Aims: a) To identify predictive factors of severe hyperbilirubinemia (requiring phototherapy) in the first week of life; b) to determine the serum unconjugated bilirubin (UB) level cutoff at 24-36 hours that better predicts severe hyperbilirubinemia.
Method: After parental consent was obtained, lab tests were measured at 24-36 hours, 3rd, 4-5th, 6-7th days of life. Predictive capacity of the serum UB level was assessed through the ROC curve analysis and estimation of the sensitivity, specificity and positive and negative predictive values of different serum UB level cut-offs.
Results: ABO incompatibility was identified in 172 (13.6%) of 1.263 healthy term newborns; 126 babies were included, 28 of them (22%) developed severe hyperbilirubinemia; 46 were excluded (33 did not grant consent, 11 were lost to follow up and 2 received NICU's care). These last had higher UB level at 24-36 hours than those that did not develop the condition during the first week of life. A serum UB value of 8.75 mg% at 24-36 hours showed the best performance: sensitivity 78%, specificity 83%, positive predicted value 45% and negative 95%.

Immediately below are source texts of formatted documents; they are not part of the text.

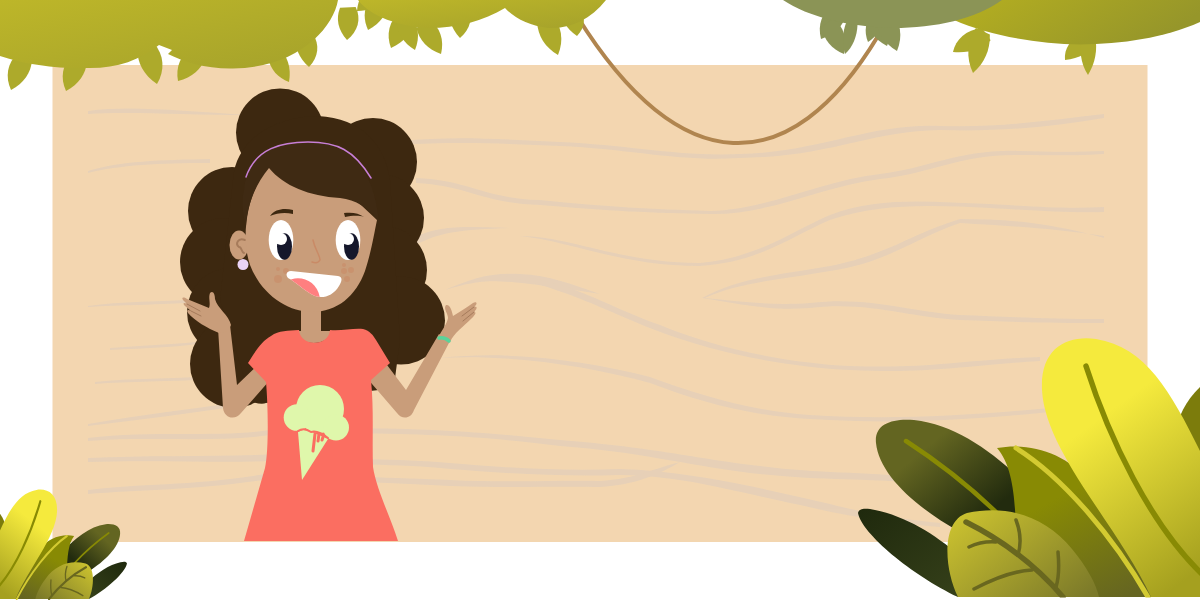
<!DOCTYPE html>
<html lang="en">
<head>
<meta charset="utf-8">
<title>Jungle board with ice cream girl</title>
<style>
:root{
  --paper:#ffffff;--board:#f3d6b0;--grain:#e5d0b9;
  --hair:#3d2810;--fringe:#3f2a13;--skin:#c99d7a;--skin-shade:#a67b5b;--blush:#c98a66;
  --dress:#fb6e61;--mint:#dff7ab;--band:#c77fd6;--pearl:#ead3f6;--bracelet:#58d39a;
  --ink:#15172b;--tongue:#ff7f80;--rope:#b0854f;
  --sage:#8b9456;--leaf:#adaa2b;--olive:#888a04;--rib:#d3ca31;--vein:#69671f;
}
html,body{margin:0;padding:0;background:var(--paper);overflow:hidden}
.canvas{display:block;width:1200px;height:600px}
.grain path{fill:var(--grain)}
.skin{fill:var(--skin)}
.hair{fill:var(--hair)}
.line{fill:none;stroke-linecap:round;stroke-linejoin:round}
</style>
</head>
<body>
<svg class="canvas" viewBox="0 0 1200 600" width="1200" height="600" role="img" aria-label="Smiling girl in a coral dress in front of a blank wooden board framed by jungle leaves">
<defs>
  <linearGradient id="canopy" x1="0" y1="0" x2="1" y2="1"><stop offset="0" stop-color="#bdb629"/><stop offset="1" stop-color="#a5a22b"/></linearGradient>
  <linearGradient id="canopyRight" x1="0" y1="0" x2="1" y2="0.3"><stop offset="0" stop-color="#b5af20"/><stop offset="1" stop-color="#96962a"/></linearGradient>
  <linearGradient id="sunLeaf" x1="0.3" y1="0" x2="0.75" y2="1"><stop offset="0.28" stop-color="#f5ea3d"/><stop offset="1" stop-color="#a5a01f"/></linearGradient>
  <linearGradient id="mossLeaf" x1="0.1" y1="0.1" x2="0.85" y2="0.8"><stop offset="0.25" stop-color="#636521"/><stop offset="0.9" stop-color="#222b0e"/></linearGradient>
  <linearGradient id="nightLeaf" x1="0" y1="0" x2="1" y2="1"><stop offset="0" stop-color="#1f290d"/><stop offset="1" stop-color="#36411a"/></linearGradient>
  <linearGradient id="oliveLeaf" x1="0.2" y1="0.2" x2="0.7" y2="1"><stop offset="0.2" stop-color="#888a04"/><stop offset="1" stop-color="#656521"/></linearGradient>
  <linearGradient id="frontLeaf" x1="0" y1="0.2" x2="1" y2="0.9"><stop offset="0" stop-color="#c9c02f"/><stop offset="1" stop-color="#7b7929"/></linearGradient>
  <path id="hangLeaf" d="M0 0C-6-13-4-27 7-37L21-30C20-17 13-7 0 0Z"/>
  <g id="eye">
    <ellipse rx="12.3" ry="20" fill="#fff"/>
    <ellipse cx="3.5" cy="6.500" rx="7.500" ry="13.200" fill="var(--ink)"/>
    <circle cx="0" cy="-1" r="6" fill="#fff"/>
  </g>
  <g id="plant">
    <path fill="url(#nightLeaf)" d="M858 513C859 508 866 508 875 510C905 516 935 534 960 556L968 597H958C912 575 862 534 858 513Z"/>
    <path fill="url(#mossLeaf)" d="M876 443C874 424 892 418 914 420C957 425 995 453 1030 488L1030 540L960 532C915 507 879 474 876 443Z"/>
    <path class="line" stroke="var(--olive)" stroke-width="4.500" d="M906 441C940 463 972 489 996 512"/>
    <path fill="#7c7c0c" d="M1202 385C1182 404 1174 424 1179 440L1202 480Z"/>
    <path fill="url(#oliveLeaf)" d="M997 448C1030 442 1066 453 1090 482L1180 597H1080L1016 530C1015 500 1013 466 997 448Z"/>
    <path class="line" stroke="var(--rib)" stroke-width="5" d="M1016 448C1064 478 1114 538 1148 597"/>
    <path fill="url(#sunLeaf)" d="M1042 390C1040 349 1066 335 1096 339C1147 347 1172 394 1202 455V597H1151C1119 527 1045 452 1042 390Z"/>
    <path class="line" stroke="var(--olive)" stroke-width="5.500" d="M1086 366C1109 438 1150 524 1202 574"/>
    <path fill="url(#frontLeaf)" d="M958 597C944 569 941 521 967 513C1008 504 1046 517 1072 549C1087 567 1096 584 1099 597Z"/>
    <path class="line" stroke="var(--vein)" stroke-width="5.500" d="M966 522C1004 541 1038 568 1063 597"/>
    <path class="line" stroke="var(--vein)" stroke-width="3.500" d="M1016 520C1021 533 1021 545 1018 555M969 547Q982 541 996 542M1058 552Q1060 574 1056 587M974 589C993 579 1012 571 1032 570"/>
  </g>
  <clipPath id="mouthShape"><path d="M291 271L338 276C343 277 342 281 339 286C333 296 323 299 315 296C304 291 295 281 288 278C285 274 287 271 291 271Z"/></clipPath>
  <clipPath id="page"><rect width="1200" height="597.500"/></clipPath>
</defs>

<g id="board">
  <rect x="52.500" y="65" width="1095" height="477" fill="var(--board)"/>
  <g class="grain" opacity=".85">
    <path d="M88 111C130 105 180 111 250 115C180 115 130 111 88 114Z"/>
    <path d="M88 171C120 161 160 160 210 159V163C160 163 120 165 88 173Z"/>
    <path d="M88 306C120 301 160 302 200 299V302C160 305 120 305 88 307Z"/>
    <path d="M110 348C150 345 180 344 205 341V343C180 347 150 348 110 350Z"/>
    <path d="M95 382C130 378 170 379 210 376V379C170 382 130 381 95 384Z"/>
    <path d="M88 424C140 415 190 409 240 402V406C190 413 140 420 88 426Z"/>
    <path d="M88 438C150 430 220 438 270 430C400 425 480 432 560 440C660 448 690 458 760 466C820 474 860 471 920 478V483C860 478 820 481 750 473C680 464 640 452 560 446C480 436 400 431 270 435C220 443 150 436 88 441Z"/>
    <path d="M88 458C150 455 220 457 280 454C340 461 400 458 450 463C510 468 560 471 620 469C690 471 760 488 830 504C870 514 900 519 940 523V527C900 524 850 517 800 505C720 488 680 476 620 475C560 477 500 473 450 469C400 463 340 466 280 461C220 463 150 460 88 462Z"/>
    <path d="M88 490C140 483 200 486 270 473C330 476 400 478 450 480C510 483 560 480 600 481C635 479 655 468 680 462C660 474 635 485 600 487C560 486 510 488 450 486C400 483 330 481 270 479C200 490 140 490 88 494Z"/>
    <path d="M400 141C460 135 510 140 560 142C630 145 680 157 740 154C820 152 870 123 940 126C1000 128 1050 120 1104 114V118C1050 127 1000 132 940 130C870 131 830 157 740 158C680 162 630 149 560 146C510 144 460 141 400 145Z"/>
    <path d="M416 178C470 180 480 198 540 200C610 207 650 209 710 211C770 209 820 181 880 174C930 168 960 149 1020 151C1050 152 1080 152 1104 151V154C1080 156 1050 155 1020 155C960 154 930 174 880 179C820 187 770 215 710 214C650 213 610 211 540 205C480 203 470 186 416 183Z"/>
    <path d="M417 236C440 226 460 226 510 228C460 230 445 231 417 244Z"/>
    <path d="M520 236C570 236 620 263 700 263C760 257 790 232 830 215C880 196 930 202 990 204C1040 207 1070 209 1104 207V212C1070 213 1040 211 990 208C930 205 880 203 830 220C790 237 760 262 700 266C620 266 570 241 520 236Z"/>
    <path d="M445 290C470 279 490 272 520 274C550 275 570 284 600 294C540 285 500 279 480 282C465 284 455 287 445 290Z"/>
    <path d="M500 275C570 278 600 304 660 325C720 350 790 363 850 366C930 369 960 360 1040 357V361C960 366 930 374 850 370C790 367 720 355 655 330C600 308 565 288 500 275Z"/>
    <path d="M1104 236C1050 228 1010 226 960 223C910 240 890 262 830 271C780 280 740 282 705 298C740 301 770 306 810 303C870 296 910 312 960 315C1010 317 1050 319 1104 319V323C1050 323 1010 322 960 320C910 318 870 301 810 308C770 311 740 304 702 298C740 277 780 275 830 266C890 254 910 234 960 219C1010 219 1050 223 1104 238Z"/>
    <path d="M440 358C510 350 590 361 650 377C700 395 750 411 810 415C890 420 960 416 1050 408V412C960 421 890 424 810 419C750 416 700 402 650 383C590 366 510 354 440 358Z"/>
  </g>
</g>

<g id="girl">
  <g id="hair-back" class="hair">
    <circle cx="280" cy="132.500" r="44"/><circle cx="373" cy="162" r="44"/><circle cx="380" cy="218" r="44"/>
    <circle cx="383" cy="270" r="44"/><circle cx="401" cy="320.500" r="44"/><circle cx="232" cy="211" r="44"/>
    <circle cx="224" cy="262" r="44"/><circle cx="231" cy="312" r="44"/><circle cx="234" cy="364" r="44"/>
    <path d="M233 180C235 140 275 116 318 116C362 118 385 145 390 180L400 340L394 386Q384 390 370 391L290 392Q282 403 266 403Q262 405 252 402L220 300Z"/>
  </g>
  <path class="skin" d="M301 300H321V331H331C330 347 297 347 296 331H301Z"/>
  <path class="skin" d="M218 328L230 325L237 385L262 361L270 380L241 413C235 421 224 418 223 408Z"/>
  <path class="skin" d="M384 361L406 390L439 334L450 341L414 410C411 419 402 420 397 413L366 377Z"/>
  <g id="hand-left">
    <path class="skin" d="M219 333C207 328 195 321 188 313C186 310 188 309 191 311L185 306C182 303 184 302 187 304L183 300C181 297 184 297 187 299L209 308C211 303 208 298 210 293C213 290 215 294 215 299C217 308 229 315 231 325Q229 332 219 333Z"/>
    <path class="line" stroke="var(--skin-shade)" stroke-width="1" d="M187 304L200 311M191 311L201 316"/>
  </g>
  <g id="hand-right">
    <path class="skin" d="M439 336C442 330 447 324 448 318C448 313 443 309 446 305C450 304 452 311 453 316C460 312 467 307 473 303C477 301 478 304 474 307C478 306 477 309 474 312C477 312 475 315 472 318C463 327 454 333 450 342Z"/>
    <path class="line" stroke="var(--skin-shade)" stroke-width="1" d="M474 307L462 316M474 312L463 321"/>
    <path class="line" stroke="var(--bracelet)" stroke-width="3.500" d="M439 338Q445 337 449 341"/>
  </g>
  <path id="dress" fill="var(--dress)" d="M271 336C279 330 288 331 299 330C300 347 329 347 330 330C342 331 353 328 363 329C370 331 373 335 376 340L390 363L371 380C374 410 372 440 373 467C376 488 390 516 398 541H244L265 468C269 450 268 405 266 382L248 363C256 350 262 341 271 336Z"/>
  <g id="ice-cream" fill="var(--mint)">
    <circle cx="320" cy="409" r="24"/><circle cx="297" cy="417.500" r="13.300"/><circle cx="336" cy="427.500" r="13"/>
    <path d="M298 432L305 429L328 439L302 480Z"/>
    <path class="line" stroke="var(--dress)" stroke-width="2" d="M298 431Q304 427 311 432Q318 430 328 438"/>
    <path class="line" stroke="var(--dress)" stroke-width="3" d="M315 434L313 451M319 434L318 441M323 437L322 440"/>
  </g>
  <g id="head">
    <ellipse class="skin" cx="239" cy="245" rx="9.500" ry="14.500"/>
    <path class="line" stroke="var(--skin-shade)" stroke-width="2" d="M245 240C238 237 235 244 239 247C242 247 241 252 244 253"/>
    <circle cx="243" cy="264.500" r="5.500" fill="var(--pearl)"/>
    <path class="skin" d="M269 167C250 186 239 233 250 265C262 296 289 312 312 312C337 312 356 296 365 271C372 249 374 234 377 220L345 190Z"/>
    <path fill="var(--fringe)" d="M244 190C246 160 268 141 310 142C350 144 374 168 379 222C368 207 356 200 340 198C309 196 284 186 269 168C255 185 247 206 246 226Q240 205 244 190Z"/>
    <path class="line" stroke="var(--band)" stroke-width="1.500" d="M246 177C256 148 282 142 308 142C337 142 354 150 371 178"/>
    <path fill="var(--hair)" d="M270 216C275 209 284 208 293 210V214C285 212 277 213 270 216ZM344 213C352 212 359 213 364 217C358 215 351 216 345 217Z"/>
    <use href="#eye" x="281" y="240"/><use href="#eye" x="348" y="240"/>
    <path class="line" stroke="var(--blush)" stroke-width="1.500" d="M313 240C315 250 320 255 320 260Q318 264 312 262"/>
    <g fill="var(--blush)" opacity=".55">
      <circle cx="278" cy="279" r="4"/><circle cx="286" cy="271" r="3"/><circle cx="278" cy="269" r="2"/>
      <circle cx="344" cy="271" r="3"/><circle cx="351" cy="270" r="3"/><circle cx="347" cy="279" r="3"/><circle cx="344" cy="265" r="2"/>
    </g>
    <g clip-path="url(#mouthShape)"><path fill="#fff" d="M280 265H350V305H280Z"/><path fill="var(--tongue)" d="M286 282C298 273 319 280 320 300H286Z"/></g>
  </g>
</g>

<path id="rope" class="line" stroke="var(--rope)" stroke-width="4" d="M577 16C680 182 790 182 878 36"/>

<g id="canopy-leaves">
  <g fill="var(--leaf)">
    <use href="#hangLeaf" x="11" y="90"/><use href="#hangLeaf" x="66" y="91"/>
    <use href="#hangLeaf" transform="translate(157 84) scale(-1.1 1.1) rotate(-6)"/>
    <use href="#hangLeaf" transform="translate(178 81) rotate(14)"/>
    <use href="#hangLeaf" transform="translate(289 82) scale(-.8 1) rotate(12)"/>
    <use href="#hangLeaf" transform="translate(309 67) scale(-1 .9) rotate(-16)"/>
    <use href="#hangLeaf" transform="translate(347 40) scale(-1 .9) rotate(-24)"/>
    <use href="#hangLeaf" transform="translate(357 11) scale(-1 .9) rotate(-66)"/>
    <use href="#hangLeaf" x="368" y="30"/>
    <use href="#hangLeaf" transform="translate(391 48) rotate(4)"/>
    <use href="#hangLeaf" transform="translate(415 50) scale(-.9 1)"/>
    <use href="#hangLeaf" transform="translate(441 54) scale(-.95 1) rotate(10)"/>
    <use href="#hangLeaf" transform="translate(460 38) scale(-1 .9) rotate(-22)"/>
    <use href="#hangLeaf" transform="translate(558 55) scale(-1 1.1)"/>
    <use href="#hangLeaf" transform="translate(577 36) scale(-1 .8) rotate(-12)"/>
    <use href="#hangLeaf" transform="translate(953 52) scale(1.1 .9) rotate(34)"/>
    <use href="#hangLeaf" transform="translate(973 73) scale(.95 1.2) rotate(-6)"/>
    <use href="#hangLeaf" transform="translate(1065 60) scale(1 .8) rotate(20)"/>
    <use href="#hangLeaf" transform="translate(1088 75) scale(.75 1.1) rotate(-20)"/>
  </g>
  <path fill="url(#canopy)" d="M0 0H338C333 29 297 68 233 68.500C206 69 184 62 168 54L172 50L159 45C140 60 118 68 90 68C60 69 26 65 0 56Z"/>
  <path fill="url(#canopy)" d="M358 0H606C590 20 570 29 548 28C530 26 514 18 505 8C484 21 456 28 429 28C400 27 370 16 358 0Z"/>
  <path fill="url(#canopyRight)" d="M954 20L985 0H1200V22C1164 38 1122 44 1080 44.500C1036 44 988 35 954 20Z"/>
  <g fill="var(--sage)">
    <use href="#hangLeaf" transform="translate(821 39) rotate(10)"/>
    <use href="#hangLeaf" transform="translate(844 54) scale(-.9 1) rotate(8)"/>
    <use href="#hangLeaf" transform="translate(845 54) scale(.6 1)"/>
    <use href="#hangLeaf" transform="translate(868 42) scale(.7 .8)"/>
    <use href="#hangLeaf" transform="translate(887 46) scale(-1 1)"/>
    <use href="#hangLeaf" transform="translate(897 51) scale(-1 1.1)"/>
    <path d="M783 0H1002C975 19 936 28 893 28C850 27 808 17 783 0Z"/>
  </g>
</g>

<g id="corner-plants">
  <g clip-path="url(#page)"><use href="#plant"/></g>
  <use href="#plant" transform="matrix(-.38 0 0 .423 453 346.500)"/>
</g>
</svg>
</body>
</html>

Conclusions: Serum UB at 24-36 hours of life might contribute to identify those term newborns with ABO incompatibility that have the highest risk of developing severe jaundice.